[Task instructions]
Leave out the pictures. Return every record otherwise untouched.

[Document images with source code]

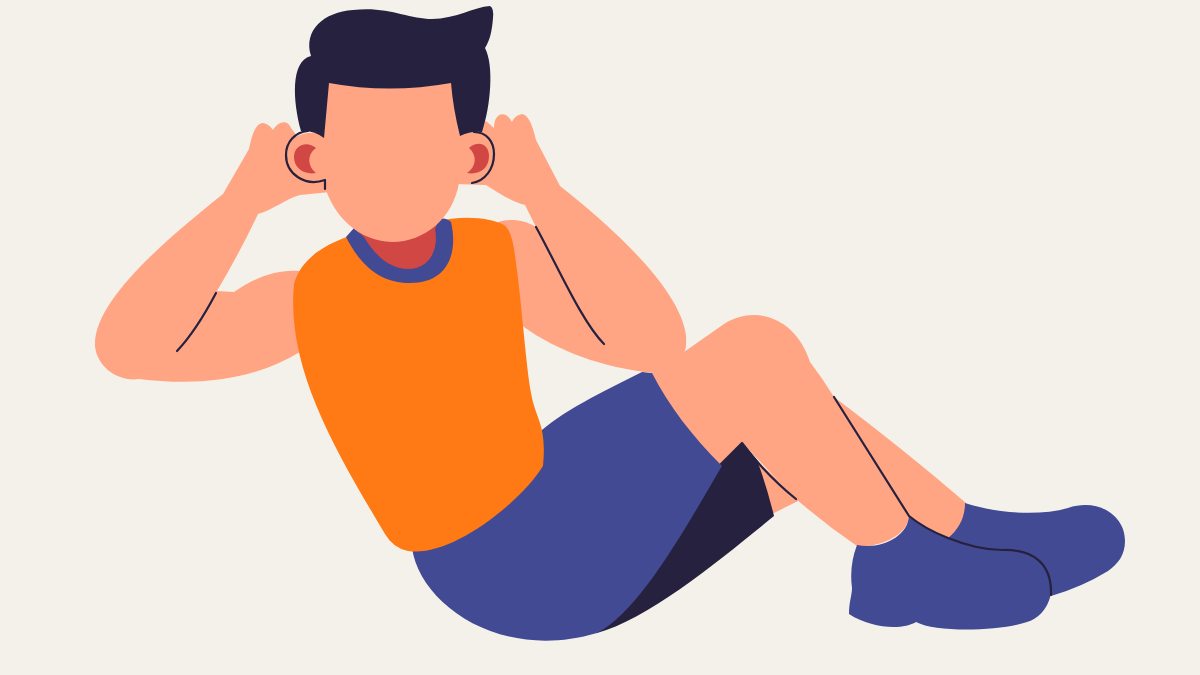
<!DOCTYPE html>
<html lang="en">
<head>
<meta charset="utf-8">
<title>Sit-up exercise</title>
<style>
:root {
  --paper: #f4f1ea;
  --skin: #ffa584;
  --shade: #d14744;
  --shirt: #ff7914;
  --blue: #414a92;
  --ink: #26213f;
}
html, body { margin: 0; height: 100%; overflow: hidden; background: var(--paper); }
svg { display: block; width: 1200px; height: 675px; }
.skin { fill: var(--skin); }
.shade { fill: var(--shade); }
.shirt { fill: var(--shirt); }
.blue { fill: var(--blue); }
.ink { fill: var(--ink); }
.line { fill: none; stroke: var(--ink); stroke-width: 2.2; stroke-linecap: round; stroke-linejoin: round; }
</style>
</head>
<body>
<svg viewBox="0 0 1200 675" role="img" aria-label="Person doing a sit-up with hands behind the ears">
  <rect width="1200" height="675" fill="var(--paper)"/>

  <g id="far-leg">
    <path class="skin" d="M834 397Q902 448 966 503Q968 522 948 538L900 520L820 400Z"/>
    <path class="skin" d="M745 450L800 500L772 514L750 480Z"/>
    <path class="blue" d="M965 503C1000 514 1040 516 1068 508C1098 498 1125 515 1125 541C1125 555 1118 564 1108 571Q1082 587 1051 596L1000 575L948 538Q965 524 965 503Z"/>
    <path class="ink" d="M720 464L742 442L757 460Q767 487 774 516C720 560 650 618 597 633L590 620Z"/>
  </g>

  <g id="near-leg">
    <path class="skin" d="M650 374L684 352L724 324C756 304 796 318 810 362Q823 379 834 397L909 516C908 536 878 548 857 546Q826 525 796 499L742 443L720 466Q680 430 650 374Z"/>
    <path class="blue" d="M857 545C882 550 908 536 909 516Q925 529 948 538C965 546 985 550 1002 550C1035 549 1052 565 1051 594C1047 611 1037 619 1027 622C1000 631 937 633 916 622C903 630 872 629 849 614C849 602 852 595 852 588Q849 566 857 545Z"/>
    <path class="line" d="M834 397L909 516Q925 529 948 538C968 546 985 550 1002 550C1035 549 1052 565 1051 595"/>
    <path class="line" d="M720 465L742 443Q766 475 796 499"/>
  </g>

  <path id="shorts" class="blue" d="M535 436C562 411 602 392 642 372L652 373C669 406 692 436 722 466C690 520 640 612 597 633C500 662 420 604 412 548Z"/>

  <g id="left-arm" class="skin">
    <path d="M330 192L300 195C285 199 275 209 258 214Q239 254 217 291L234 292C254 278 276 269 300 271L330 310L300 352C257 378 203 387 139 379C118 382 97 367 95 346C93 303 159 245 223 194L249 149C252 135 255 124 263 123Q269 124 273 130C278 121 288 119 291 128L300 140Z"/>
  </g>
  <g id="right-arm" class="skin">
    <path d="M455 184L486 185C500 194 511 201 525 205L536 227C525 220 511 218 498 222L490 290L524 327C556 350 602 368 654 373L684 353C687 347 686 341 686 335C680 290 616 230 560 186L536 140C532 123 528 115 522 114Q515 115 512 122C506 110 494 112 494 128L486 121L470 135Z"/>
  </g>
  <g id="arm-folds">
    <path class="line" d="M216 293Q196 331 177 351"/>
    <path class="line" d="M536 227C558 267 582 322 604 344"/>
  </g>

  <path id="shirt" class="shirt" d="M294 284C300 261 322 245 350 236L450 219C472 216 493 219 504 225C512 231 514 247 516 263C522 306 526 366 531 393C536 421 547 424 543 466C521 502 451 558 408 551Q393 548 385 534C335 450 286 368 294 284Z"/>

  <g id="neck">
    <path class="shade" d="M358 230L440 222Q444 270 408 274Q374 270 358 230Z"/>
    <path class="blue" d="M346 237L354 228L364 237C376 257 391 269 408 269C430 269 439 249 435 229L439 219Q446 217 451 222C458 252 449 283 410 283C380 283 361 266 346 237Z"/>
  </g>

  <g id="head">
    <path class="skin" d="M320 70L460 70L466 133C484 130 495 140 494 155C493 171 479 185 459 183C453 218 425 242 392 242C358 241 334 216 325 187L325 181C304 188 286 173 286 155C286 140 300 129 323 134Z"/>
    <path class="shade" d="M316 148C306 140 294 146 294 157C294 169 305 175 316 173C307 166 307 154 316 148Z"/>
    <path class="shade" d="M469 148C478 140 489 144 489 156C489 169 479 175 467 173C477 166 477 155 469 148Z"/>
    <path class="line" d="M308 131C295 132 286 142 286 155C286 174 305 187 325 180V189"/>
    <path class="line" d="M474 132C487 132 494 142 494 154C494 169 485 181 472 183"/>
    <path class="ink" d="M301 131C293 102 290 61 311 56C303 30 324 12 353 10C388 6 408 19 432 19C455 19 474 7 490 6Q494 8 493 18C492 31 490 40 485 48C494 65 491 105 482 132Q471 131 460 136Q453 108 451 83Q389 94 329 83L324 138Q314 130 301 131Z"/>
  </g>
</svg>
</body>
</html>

[Finished task]
<!DOCTYPE html>
<html lang="en">
<head>
<meta charset="utf-8">
<title>Sit-up exercise</title>
<style>
:root {
  --paper: #f4f1ea;
  --skin: #ffa584;
  --shade: #d14744;
  --shirt: #ff7914;
  --blue: #414a92;
  --ink: #26213f;
}
html, body { margin: 0; height: 100%; overflow: hidden; background: var(--paper); }
svg { display: block; width: 1200px; height: 675px; }
.skin { fill: var(--skin); }
.shade { fill: var(--shade); }
.shirt { fill: var(--shirt); }
.blue { fill: var(--blue); }
.ink { fill: var(--ink); }
.line { fill: none; stroke: var(--ink); stroke-width: 2.2; stroke-linecap: round; stroke-linejoin: round; }
</style>
</head>
<body>
<svg viewBox="0 0 1200 675" role="img" aria-label="Person doing a sit-up with hands behind the ears">
  <rect width="1200" height="675" fill="var(--paper)"/>

  <g id="far-leg">
    <path class="skin" d="M834 397Q902 448 966 503Q968 522 948 538L900 520L820 400Z"/>
    <path class="skin" d="M745 450L800 500L772 514L750 480Z"/>
    <path class="blue" d="M965 503C1000 514 1040 516 1068 508C1098 498 1125 515 1125 541C1125 555 1118 564 1108 571Q1082 587 1051 596L1000 575L948 538Q965 524 965 503Z"/>
    <path class="ink" d="M720 464L742 442L757 460Q767 487 774 516C720 560 650 618 597 633L590 620Z"/>
  </g>

  <g id="near-leg">
    <path class="skin" d="M650 374L684 352L724 324C756 304 796 318 810 362Q823 379 834 397L909 516C908 536 878 548 857 546Q826 525 796 499L742 443L720 466Q680 430 650 374Z"/>
    <path class="blue" d="M857 545C882 550 908 536 909 516Q925 529 948 538C965 546 985 550 1002 550C1035 549 1052 565 1051 594C1047 611 1037 619 1027 622C1000 631 937 633 916 622C903 630 872 629 849 614C849 602 852 595 852 588Q849 566 857 545Z"/>
    <path class="line" d="M834 397L909 516Q925 529 948 538C968 546 985 550 1002 550C1035 549 1052 565 1051 595"/>
    <path class="line" d="M720 465L742 443Q766 475 796 499"/>
  </g>

  <path id="shorts" class="blue" d="M535 436C562 411 602 392 642 372L652 373C669 406 692 436 722 466C690 520 640 612 597 633C500 662 420 604 412 548Z"/>

  <g id="left-arm" class="skin">
    <path d="M330 192L300 195C285 199 275 209 258 214Q239 254 217 291L234 292C254 278 276 269 300 271L330 310L300 352C257 378 203 387 139 379C118 382 97 367 95 346C93 303 159 245 223 194L249 149C252 135 255 124 263 123Q269 124 273 130C278 121 288 119 291 128L300 140Z"/>
  </g>
  <g id="right-arm" class="skin">
    <path d="M455 184L486 185C500 194 511 201 525 205L536 227C525 220 511 218 498 222L490 290L524 327C556 350 602 368 654 373L684 353C687 347 686 341 686 335C680 290 616 230 560 186L536 140C532 123 528 115 522 114Q515 115 512 122C506 110 494 112 494 128L486 121L470 135Z"/>
  </g>
  <g id="arm-folds">
    <path class="line" d="M216 293Q196 331 177 351"/>
    <path class="line" d="M536 227C558 267 582 322 604 344"/>
  </g>

  <path id="shirt" class="shirt" d="M294 284C300 261 322 245 350 236L450 219C472 216 493 219 504 225C512 231 514 247 516 263C522 306 526 366 531 393C536 421 547 424 543 466C521 502 451 558 408 551Q393 548 385 534C335 450 286 368 294 284Z"/>

  <g id="neck">
    <path class="shade" d="M358 230L440 222Q444 270 408 274Q374 270 358 230Z"/>
    <path class="blue" d="M346 237L354 228L364 237C376 257 391 269 408 269C430 269 439 249 435 229L439 219Q446 217 451 222C458 252 449 283 410 283C380 283 361 266 346 237Z"/>
  </g>

  <g id="head">
    <path class="skin" d="M320 70L460 70L466 133C484 130 495 140 494 155C493 171 479 185 459 183C453 218 425 242 392 242C358 241 334 216 325 187L325 181C304 188 286 173 286 155C286 140 300 129 323 134Z"/>
    <path class="shade" d="M316 148C306 140 294 146 294 157C294 169 305 175 316 173C307 166 307 154 316 148Z"/>
    <path class="shade" d="M469 148C478 140 489 144 489 156C489 169 479 175 467 173C477 166 477 155 469 148Z"/>
    <path class="line" d="M308 131C295 132 286 142 286 155C286 174 305 187 325 180V189"/>
    <path class="line" d="M474 132C487 132 494 142 494 154C494 169 485 181 472 183"/>
    <path class="ink" d="M301 131C293 102 290 61 311 56C303 30 324 12 353 10C388 6 408 19 432 19C455 19 474 7 490 6Q494 8 493 18C492 31 490 40 485 48C494 65 491 105 482 132Q471 131 460 136Q453 108 451 83Q389 94 329 83L324 138Q314 130 301 131Z"/>
  </g>
</svg>
</body>
</html>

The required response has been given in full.